2. And this way, you can print all services and their respective nodePorts:

kubectl get --all-namespaces svc -o json | \
  jq -r '.items[] | [.metadata.name,([.spec.ports[].nodePort | tostring ] | join("|"))]| @tsv'

3. In situations where there are problems with the CNI (for example, with Flannel), you have to check the routes to identify the problem pod. Pod subnets that are used in the cluster can be very helpful in this task:

kubectl get nodes -o jsonpath='{.items[*].spec.podCIDR}' | tr " " "\n"

Logs

1. Print logs with a human-readable timestamp (if it is not set):

kubectl -n my-namespace logs -f my-pod --timestamps

2020-07-08T14:01:59.581788788Z fail: 
Microsoft.EntityFrameworkCore.Query[10100]

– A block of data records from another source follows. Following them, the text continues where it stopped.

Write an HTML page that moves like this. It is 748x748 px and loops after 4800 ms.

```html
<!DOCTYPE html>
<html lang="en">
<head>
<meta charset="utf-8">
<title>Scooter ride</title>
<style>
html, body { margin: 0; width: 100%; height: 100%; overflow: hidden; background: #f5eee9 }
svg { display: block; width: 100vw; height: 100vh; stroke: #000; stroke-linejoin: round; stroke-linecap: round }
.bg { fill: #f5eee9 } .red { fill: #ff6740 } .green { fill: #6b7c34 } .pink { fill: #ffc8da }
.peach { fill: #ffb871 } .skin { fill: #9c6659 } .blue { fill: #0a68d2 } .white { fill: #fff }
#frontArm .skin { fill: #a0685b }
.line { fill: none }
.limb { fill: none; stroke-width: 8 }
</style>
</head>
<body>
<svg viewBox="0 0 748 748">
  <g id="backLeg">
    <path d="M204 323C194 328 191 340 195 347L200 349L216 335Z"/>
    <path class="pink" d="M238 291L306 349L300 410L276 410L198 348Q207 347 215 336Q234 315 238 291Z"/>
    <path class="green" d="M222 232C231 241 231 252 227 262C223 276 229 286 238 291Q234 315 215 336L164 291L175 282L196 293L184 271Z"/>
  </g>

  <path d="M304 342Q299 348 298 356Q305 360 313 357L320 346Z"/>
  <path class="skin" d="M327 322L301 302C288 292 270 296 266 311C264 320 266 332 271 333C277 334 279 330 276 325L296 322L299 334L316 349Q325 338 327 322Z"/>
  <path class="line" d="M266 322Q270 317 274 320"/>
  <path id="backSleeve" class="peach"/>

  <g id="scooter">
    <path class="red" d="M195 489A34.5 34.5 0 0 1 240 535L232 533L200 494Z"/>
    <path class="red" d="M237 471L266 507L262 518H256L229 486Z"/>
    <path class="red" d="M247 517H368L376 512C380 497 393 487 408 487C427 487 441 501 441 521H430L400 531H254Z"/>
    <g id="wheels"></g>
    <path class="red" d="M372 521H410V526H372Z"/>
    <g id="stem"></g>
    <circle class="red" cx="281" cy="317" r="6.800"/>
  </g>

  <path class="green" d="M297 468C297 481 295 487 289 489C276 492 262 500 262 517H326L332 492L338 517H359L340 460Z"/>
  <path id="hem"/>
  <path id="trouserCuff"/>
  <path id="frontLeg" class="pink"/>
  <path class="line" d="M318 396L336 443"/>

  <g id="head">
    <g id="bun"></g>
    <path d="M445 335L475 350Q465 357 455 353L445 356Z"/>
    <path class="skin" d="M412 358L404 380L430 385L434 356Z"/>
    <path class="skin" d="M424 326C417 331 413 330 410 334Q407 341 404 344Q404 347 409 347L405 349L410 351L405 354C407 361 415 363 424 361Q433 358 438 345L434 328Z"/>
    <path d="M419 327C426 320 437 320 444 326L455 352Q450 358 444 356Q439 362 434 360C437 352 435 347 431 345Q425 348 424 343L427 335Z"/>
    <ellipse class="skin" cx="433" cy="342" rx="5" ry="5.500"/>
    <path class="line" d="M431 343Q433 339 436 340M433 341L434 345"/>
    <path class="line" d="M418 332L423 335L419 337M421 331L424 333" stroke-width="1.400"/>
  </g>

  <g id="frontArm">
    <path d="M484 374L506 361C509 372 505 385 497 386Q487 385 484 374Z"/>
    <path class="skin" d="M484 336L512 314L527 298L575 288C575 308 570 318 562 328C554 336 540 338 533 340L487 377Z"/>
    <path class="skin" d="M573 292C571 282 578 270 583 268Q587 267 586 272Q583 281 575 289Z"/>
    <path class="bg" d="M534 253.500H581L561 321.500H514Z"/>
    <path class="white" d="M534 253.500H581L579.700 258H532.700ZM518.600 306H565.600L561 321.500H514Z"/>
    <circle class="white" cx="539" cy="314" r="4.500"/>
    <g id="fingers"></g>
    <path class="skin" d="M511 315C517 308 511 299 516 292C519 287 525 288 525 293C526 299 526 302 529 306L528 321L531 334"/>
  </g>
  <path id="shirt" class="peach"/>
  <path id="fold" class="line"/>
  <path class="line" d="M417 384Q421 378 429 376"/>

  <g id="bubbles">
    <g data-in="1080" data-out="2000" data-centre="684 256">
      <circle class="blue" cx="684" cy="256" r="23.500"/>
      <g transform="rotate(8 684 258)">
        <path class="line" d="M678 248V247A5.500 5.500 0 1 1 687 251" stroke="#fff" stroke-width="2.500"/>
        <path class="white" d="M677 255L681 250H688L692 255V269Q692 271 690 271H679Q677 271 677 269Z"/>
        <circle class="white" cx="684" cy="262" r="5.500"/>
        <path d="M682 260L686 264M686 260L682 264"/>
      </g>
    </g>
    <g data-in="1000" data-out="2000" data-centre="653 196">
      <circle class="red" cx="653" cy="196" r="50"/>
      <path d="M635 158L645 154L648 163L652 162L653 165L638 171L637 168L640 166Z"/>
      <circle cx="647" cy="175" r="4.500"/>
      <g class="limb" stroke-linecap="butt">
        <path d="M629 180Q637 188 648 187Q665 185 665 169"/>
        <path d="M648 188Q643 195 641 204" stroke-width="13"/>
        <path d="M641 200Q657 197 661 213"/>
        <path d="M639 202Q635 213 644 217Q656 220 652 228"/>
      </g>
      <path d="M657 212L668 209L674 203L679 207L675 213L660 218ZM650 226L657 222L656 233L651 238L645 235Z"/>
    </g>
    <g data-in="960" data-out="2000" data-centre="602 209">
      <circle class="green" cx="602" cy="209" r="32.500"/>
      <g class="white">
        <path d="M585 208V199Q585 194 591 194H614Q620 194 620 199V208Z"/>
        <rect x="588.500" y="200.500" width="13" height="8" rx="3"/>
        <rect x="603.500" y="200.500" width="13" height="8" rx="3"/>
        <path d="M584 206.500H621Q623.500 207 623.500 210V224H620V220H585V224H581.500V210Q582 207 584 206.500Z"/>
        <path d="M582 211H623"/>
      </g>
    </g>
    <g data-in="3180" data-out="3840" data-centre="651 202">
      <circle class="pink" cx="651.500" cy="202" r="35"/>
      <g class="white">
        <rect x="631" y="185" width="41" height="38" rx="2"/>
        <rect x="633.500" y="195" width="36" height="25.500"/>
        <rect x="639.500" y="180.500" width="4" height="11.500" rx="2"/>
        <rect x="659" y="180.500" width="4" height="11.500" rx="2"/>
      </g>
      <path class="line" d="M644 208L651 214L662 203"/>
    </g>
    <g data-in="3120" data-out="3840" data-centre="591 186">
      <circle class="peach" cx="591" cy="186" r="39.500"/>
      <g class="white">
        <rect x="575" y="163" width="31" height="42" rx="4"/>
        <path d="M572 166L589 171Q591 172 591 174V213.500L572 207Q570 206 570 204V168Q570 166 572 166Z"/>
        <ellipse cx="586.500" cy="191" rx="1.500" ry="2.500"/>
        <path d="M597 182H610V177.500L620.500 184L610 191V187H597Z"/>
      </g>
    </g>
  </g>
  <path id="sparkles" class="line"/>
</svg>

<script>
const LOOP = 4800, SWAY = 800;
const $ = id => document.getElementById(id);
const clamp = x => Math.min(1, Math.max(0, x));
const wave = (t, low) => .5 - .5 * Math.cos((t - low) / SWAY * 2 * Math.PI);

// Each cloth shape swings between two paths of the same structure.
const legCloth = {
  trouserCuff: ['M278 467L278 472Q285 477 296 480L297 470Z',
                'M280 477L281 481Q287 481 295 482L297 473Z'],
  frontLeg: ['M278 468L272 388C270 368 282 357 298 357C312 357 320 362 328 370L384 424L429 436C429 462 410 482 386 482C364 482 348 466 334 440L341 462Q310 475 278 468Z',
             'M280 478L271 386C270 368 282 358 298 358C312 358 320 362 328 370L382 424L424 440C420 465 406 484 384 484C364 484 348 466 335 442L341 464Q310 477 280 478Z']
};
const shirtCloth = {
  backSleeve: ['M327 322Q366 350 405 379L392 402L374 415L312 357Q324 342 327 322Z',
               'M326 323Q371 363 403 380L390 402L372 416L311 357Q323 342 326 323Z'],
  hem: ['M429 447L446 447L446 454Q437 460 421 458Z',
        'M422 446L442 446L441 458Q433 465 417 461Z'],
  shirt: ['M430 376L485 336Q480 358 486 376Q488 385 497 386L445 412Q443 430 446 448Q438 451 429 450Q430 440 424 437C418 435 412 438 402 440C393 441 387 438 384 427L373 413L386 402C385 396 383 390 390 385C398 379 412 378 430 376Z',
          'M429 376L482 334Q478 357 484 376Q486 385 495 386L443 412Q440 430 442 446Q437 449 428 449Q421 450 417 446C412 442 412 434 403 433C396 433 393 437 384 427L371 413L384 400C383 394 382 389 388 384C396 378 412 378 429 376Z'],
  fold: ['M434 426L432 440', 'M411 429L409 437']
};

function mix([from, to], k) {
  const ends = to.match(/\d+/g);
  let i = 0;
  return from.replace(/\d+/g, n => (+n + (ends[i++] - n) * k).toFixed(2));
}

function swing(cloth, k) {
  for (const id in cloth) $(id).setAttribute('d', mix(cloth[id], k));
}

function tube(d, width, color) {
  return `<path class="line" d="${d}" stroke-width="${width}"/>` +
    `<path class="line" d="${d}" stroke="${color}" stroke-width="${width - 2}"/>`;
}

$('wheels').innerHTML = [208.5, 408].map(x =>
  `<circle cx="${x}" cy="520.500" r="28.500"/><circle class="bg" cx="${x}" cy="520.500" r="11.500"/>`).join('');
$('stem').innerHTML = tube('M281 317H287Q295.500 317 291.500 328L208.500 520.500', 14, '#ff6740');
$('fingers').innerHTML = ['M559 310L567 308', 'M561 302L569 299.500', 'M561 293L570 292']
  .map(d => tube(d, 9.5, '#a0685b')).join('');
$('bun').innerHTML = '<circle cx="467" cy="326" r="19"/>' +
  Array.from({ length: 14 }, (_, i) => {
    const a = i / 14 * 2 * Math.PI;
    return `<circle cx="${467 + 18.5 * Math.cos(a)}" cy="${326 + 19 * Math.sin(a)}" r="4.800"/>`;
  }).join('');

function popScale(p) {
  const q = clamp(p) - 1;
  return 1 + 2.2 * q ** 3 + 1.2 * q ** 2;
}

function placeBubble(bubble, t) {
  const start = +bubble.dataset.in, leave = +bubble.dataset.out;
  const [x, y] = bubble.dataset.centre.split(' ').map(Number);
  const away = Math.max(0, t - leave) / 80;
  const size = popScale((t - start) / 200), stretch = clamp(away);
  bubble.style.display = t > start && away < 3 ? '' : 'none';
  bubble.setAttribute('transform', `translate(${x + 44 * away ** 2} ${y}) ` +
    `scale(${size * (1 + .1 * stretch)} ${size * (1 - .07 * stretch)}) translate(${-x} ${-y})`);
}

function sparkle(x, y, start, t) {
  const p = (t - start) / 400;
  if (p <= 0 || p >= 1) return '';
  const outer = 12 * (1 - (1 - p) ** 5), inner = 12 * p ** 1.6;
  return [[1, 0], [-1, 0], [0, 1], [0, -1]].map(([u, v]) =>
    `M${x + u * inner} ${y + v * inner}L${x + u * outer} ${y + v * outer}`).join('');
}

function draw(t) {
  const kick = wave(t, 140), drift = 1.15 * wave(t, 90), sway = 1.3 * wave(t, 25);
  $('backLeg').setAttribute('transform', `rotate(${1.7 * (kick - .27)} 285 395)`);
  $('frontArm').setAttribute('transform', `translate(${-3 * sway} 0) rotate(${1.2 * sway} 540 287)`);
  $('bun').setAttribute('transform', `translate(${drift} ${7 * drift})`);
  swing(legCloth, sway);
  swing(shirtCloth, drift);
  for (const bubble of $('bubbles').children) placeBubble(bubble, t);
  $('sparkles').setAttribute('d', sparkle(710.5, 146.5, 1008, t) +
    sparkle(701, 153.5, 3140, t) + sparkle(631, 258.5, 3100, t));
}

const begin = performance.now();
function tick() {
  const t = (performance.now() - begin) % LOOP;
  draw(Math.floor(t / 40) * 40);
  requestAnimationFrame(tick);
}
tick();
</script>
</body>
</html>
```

Logs look so much better now, don’t they?

2. You do not have to wait until the entire log of the pod’s container is printed out — just use --tail:

kubectl -n my-namespace logs -f my-pod --tail=50

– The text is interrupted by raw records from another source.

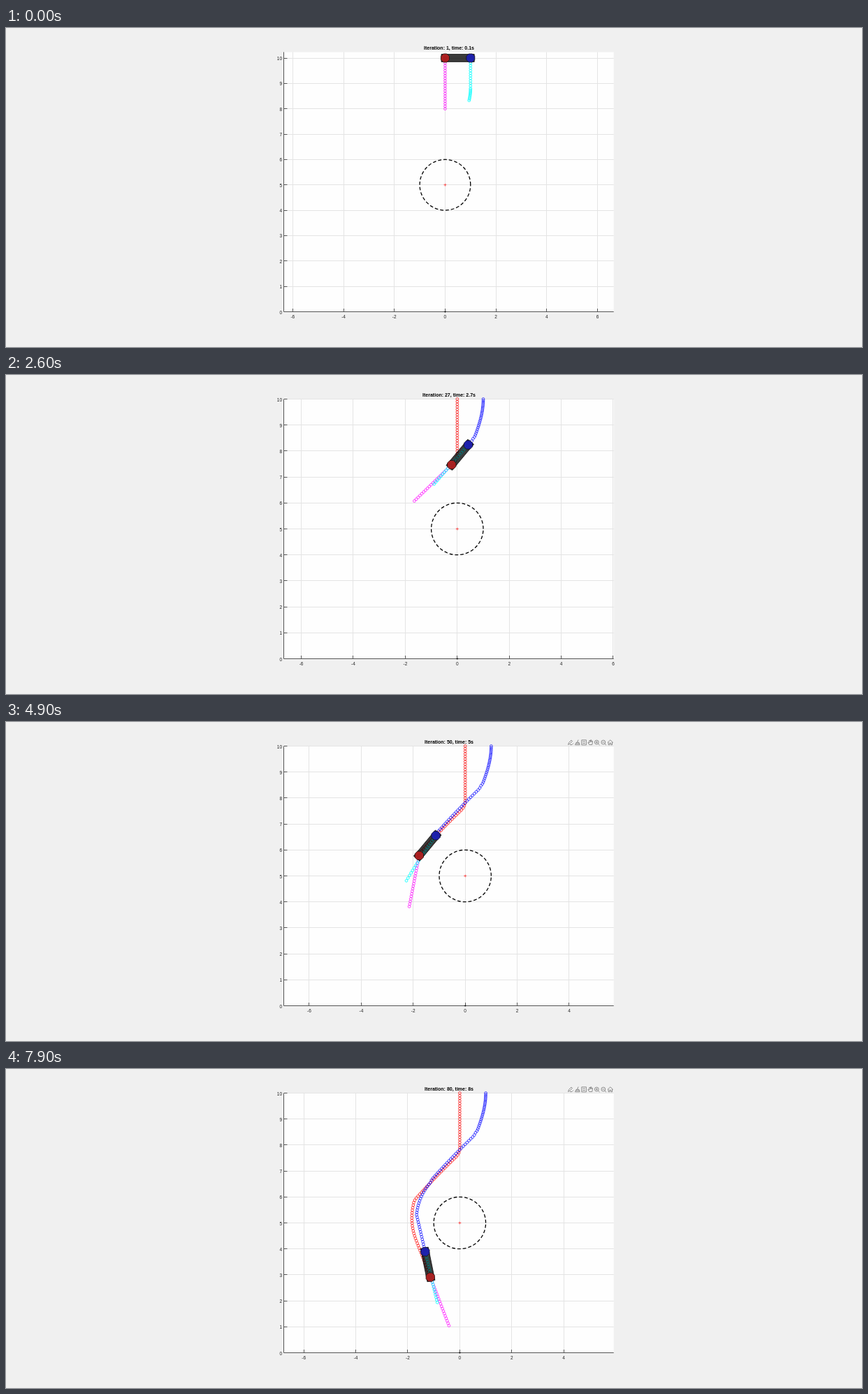
An HTML page with a canvas for the animation above (8 s loop, 1225 px wide and 457 px high).

```html
<!DOCTYPE html>
<html lang="en">
<head>
<meta charset="utf-8">
<title>Trajectory around an obstacle</title>
<style>
  html, body { margin: 0; width: 100%; height: 100%; overflow: hidden; background: #f0f0f0; }
  canvas { display: block; }
</style>
</head>
<body>
<canvas id="stage" width="1225" height="457"></canvas>
<script>
const ctx = document.getElementById('stage').getContext('2d');
const STEPS = 80, STEP_MS = 100, SPEED = 0.1, HORIZON = 20, TOOLBAR_STEP = 32;
const LEFT = 397.7, RIGHT = 869.7, TOP = 34.5, BOTTOM = 406.5, MID = (LEFT + RIGHT) / 2;
const FONT = '"Liberation Sans", Arial, sans-serif';

const clamp = (v, low, high) => Math.min(high, Math.max(low, v));
const rad = degrees => degrees * Math.PI / 180;
const ramp = (step, from, to, amount) => amount * clamp((step - from) / (to - from), 0, 1);

// Degrees from straight down: swerve left, ease, straighten, then curve back around the obstacle
const heading = s => ramp(s, 20.7, 24.5, -46) + ramp(s, 25, 46, 4) + ramp(s, 46.5, 49, 31) + ramp(s, 50, 63, 32);
// Direction from the red end to the blue end, in degrees
const link = s => ramp(s, 0, 23, 50.2) + ramp(s, 49, 64, 39.3) + ramp(s, 64, 79, 12);

const forward = (p, degrees, d) => ({ x: p.x + d * Math.sin(rad(degrees)), y: p.y - d * Math.cos(rad(degrees)) });
const linked = (p, degrees) => ({ x: p.x + Math.cos(rad(degrees)), y: p.y + Math.sin(rad(degrees)) });

const redPath = [{ x: 0, y: 10 }];
for (let i = 0; i < STEPS - 1; i++) redPath.push(forward(redPath[i], heading(i), SPEED));
const bluePath = redPath.map((p, i) => linked(p, link(i)));

// Red runs straight ahead while blue swings in behind it at a limited rate
function plan(step) {
  const delay = Math.max(0, 12 - 3 * step);
  const turn = clamp(1.6 * (90 + heading(step) - link(step)), -48, 48) / HORIZON;
  const red = [], blue = [];
  for (let k = 0; k <= HORIZON; k++) {
    red.push(forward(redPath[step], heading(step), SPEED * k));
    blue.push(linked(red[k], link(step) + turn * Math.max(0, k - delay)));
  }
  return { red, blue };
}

function line(color, width, ...points) {
  ctx.strokeStyle = color;
  ctx.lineWidth = width;
  ctx.beginPath();
  points.forEach(([x, y]) => ctx.lineTo(x, y));
  ctx.stroke();
}
function text(value, x, y, align, font) {
  ctx.font = font;
  ctx.textAlign = align;
  ctx.fillText(value, x, y);
}
function polygon(x, y, radius, sides) {
  ctx.beginPath();
  for (let k = 0; k < sides; k++) {
    const a = (k + 0.5) * 2 * Math.PI / sides;
    ctx.lineTo(x + radius * Math.cos(a), y + radius * Math.sin(a));
  }
  ctx.closePath();
  ctx.fill();
  ctx.stroke();
}

function drawToolbar() {
  const icon = d => ctx.stroke(new Path2D(d));
  ctx.save();
  ctx.strokeStyle = '#777';
  ctx.lineWidth = 0.8;
  ctx.translate(804, 25.5);
  icon('M.5 7l1-3 3.500-3.500 1.500 1.500-3.500 3.500zM3 7h3l2-2');
  ctx.translate(10.5, 0);
  icon('M4.500 0L3 3.500l2.500.5 1 3.200H0L1.500 4H3M1 5.300h5');
  ctx.translate(9.3, 0);
  icon('M0 .3h6.600v7H0zM1.500 2.500H5M1.500 5H5');
  ctx.translate(9, 0);
  icon('M2 7L0 4l1-.5 1 1V1h1.300l.5 2V.3H5V3l1-1.500.8.7L6 7z');
  for (const bars of ['M1.500 3.500h3M3 2v3', 'M1.500 3.500h3']) {
    ctx.translate(9.5, 0);
    icon('M5.900 3.500a2.900 2.900 0 1 0-5.800 0a2.900 2.900 0 1 0 5.800 0M5 5.500l2.200 2.200' + bars);
  }
  ctx.translate(9, 0);
  icon('M0 4L4 .3 8 4M1.300 3.500v3.700h1.800V4.700h1.800v2.500h1.800V3.500');
  ctx.restore();
}

function draw(step) {
  const red = redPath[step], blue = bluePath[step], planned = plan(step);
  const redTrail = redPath.slice(0, step + 1), blueTrail = bluePath.slice(0, step + 1);

  // Equal axes fitted to everything plotted
  const xs = [...redTrail, ...planned.red, ...planned.blue].map(p => p.x);
  const minX = Math.min(-1, red.x - 0.24, blue.x - 0.24, ...xs);
  const maxX = Math.max(1, blue.x + 0.29);
  const unit = (BOTTOM - TOP) / Math.max(10, blue.y + 0.234);
  const X = x => MID + (x - (minX + maxX) / 2) * unit;
  const Y = y => BOTTOM - y * unit;
  const snap = v => Math.floor(v) + 0.5;

  ctx.fillStyle = '#f0f0f0';
  ctx.fillRect(0, 0, 1225, 457);
  ctx.fillStyle = '#fefefe';
  ctx.fillRect(LEFT, TOP, RIGHT - LEFT, BOTTOM - TOP);

  const columns = [-6, -4, -2, 0, 2, 4, 6].filter(v => X(v) >= LEFT && X(v) <= RIGHT);
  const rows = Array.from({ length: 11 }, (_, v) => v);
  columns.forEach(v => line('#e4e4e4', 1, [snap(X(v)), TOP], [snap(X(v)), BOTTOM]));
  rows.forEach(v => line('#e4e4e4', 1, [LEFT, snap(Y(v))], [RIGHT, snap(Y(v))]));

  line('#555', 1, [397.5, TOP], [397.5, BOTTOM], [RIGHT, BOTTOM]);
  ctx.fillStyle = '#262626';
  columns.forEach(v => {
    line('#555', 1, [snap(X(v)), BOTTOM], [snap(X(v)), BOTTOM - 4.5]);
    text(v, X(v), 415.8, 'center', '6.5px ' + FONT);
  });
  rows.forEach(v => {
    line('#555', 1, [398, snap(Y(v))], [402.5, snap(Y(v))]);
    text(v, 395, Y(v) + 3, 'right', '6.5px ' + FONT);
  });
  ctx.fillStyle = '#000';
  text(`Iteration: ${step + 1}, time: ${(step + 1) / 10}s`, 634, 31, 'center', 'bold 7px ' + FONT);

  const cross = (x, y, r, color) => {
    line(color, 0.6, [x - r, y], [x + r, y]);
    line(color, 0.6, [x, y - r], [x, y + r]);
  };
  cross(X(0), Y(5), 2, '#f00');
  cross(X(0), Y(0), 1.6, '#000');

  ctx.strokeStyle = '#000';
  ctx.lineWidth = 1.3;
  ctx.setLineDash([4.8, 3]);
  ctx.beginPath();
  ctx.arc(X(0), Y(5), unit, 0, -2 * Math.PI, true);
  ctx.stroke();
  ctx.setLineDash([]);

  const dots = (points, color) => {
    ctx.strokeStyle = color;
    ctx.lineWidth = 0.7;
    for (const p of points) {
      ctx.beginPath();
      ctx.arc(X(p.x), Y(p.y), 1.9, 0, 7);
      ctx.stroke();
    }
  };
  dots(redTrail, '#f00');
  dots(blueTrail, '#00f');
  dots(planned.red, '#f0f');
  dots(planned.blue, '#0ff');

  ctx.save();
  ctx.translate(X(red.x), Y(red.y));
  ctx.rotate(-rad(link(step)));
  ctx.strokeStyle = '#000';
  ctx.lineWidth = 0.7;
  ctx.fillStyle = 'rgba(0,0,0,0.77)';
  ctx.beginPath();
  ctx.rect(-0.15 * unit, -0.15 * unit, 1.3 * unit, 0.3 * unit);
  ctx.fill();
  ctx.stroke();
  ctx.restore();

  dots(planned.blue, 'rgba(0,255,255,0.3)');
  for (const [p, color] of [[red, 'rgba(190,28,28,0.85)'], [blue, 'rgba(28,28,190,0.85)']]) {
    ctx.strokeStyle = '#111';
    ctx.fillStyle = color;
    polygon(X(p.x), Y(p.y), 0.18 * unit, 8);
  }

  if (step >= TOOLBAR_STEP) drawToolbar();
}

const begin = performance.now();
function tick() {
  draw(Math.floor((performance.now() - begin) / STEP_MS) % STEPS);
  requestAnimationFrame(tick);
}
tick();
</script>
</body>
</html>
```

3. Here is how you can print all the logs from all containers of a pod:

kubectl -n my-namespace logs -f my-pod --all-containers

4. Getting logs from all pods using a label to filter:

kubectl -n my-namespace logs -f -l app=nginx

5. Getting logs of the “previous” container (for example, if it has crashed):

kubectl -n my-namespace logs my-pod --previous

Other quick actions

1. Here is how you can quickly copy secrets from one namespace to another:

kubectl get secrets -o json --namespace namespace-old | \
  jq '.items[].metadata.namespace = "namespace-new"' | \
  kubectl create-f  -

2. Run these two commands to create a self-signed certificate for testing:

openssl req -x509 -nodes -days 365 -newkey rsa:2048 -keyout tls.key -out tls.crt -subj "/CN=grafana.mysite.ru/O=MyOrganization"
kubectl -n myapp create secret tls selfsecret --key tls.key --cert tls.crt

Helpful links on the topic

In lieu of conclusion — here is a small list of similar publications and cheat sheets’ collections we’ve found online:

Afterword

This article has been originally posted on Medium. New texts from our engineers are placed here, on blog.flant.com. Please follow our Twitter or subscribe below to get last updates!

Subscribe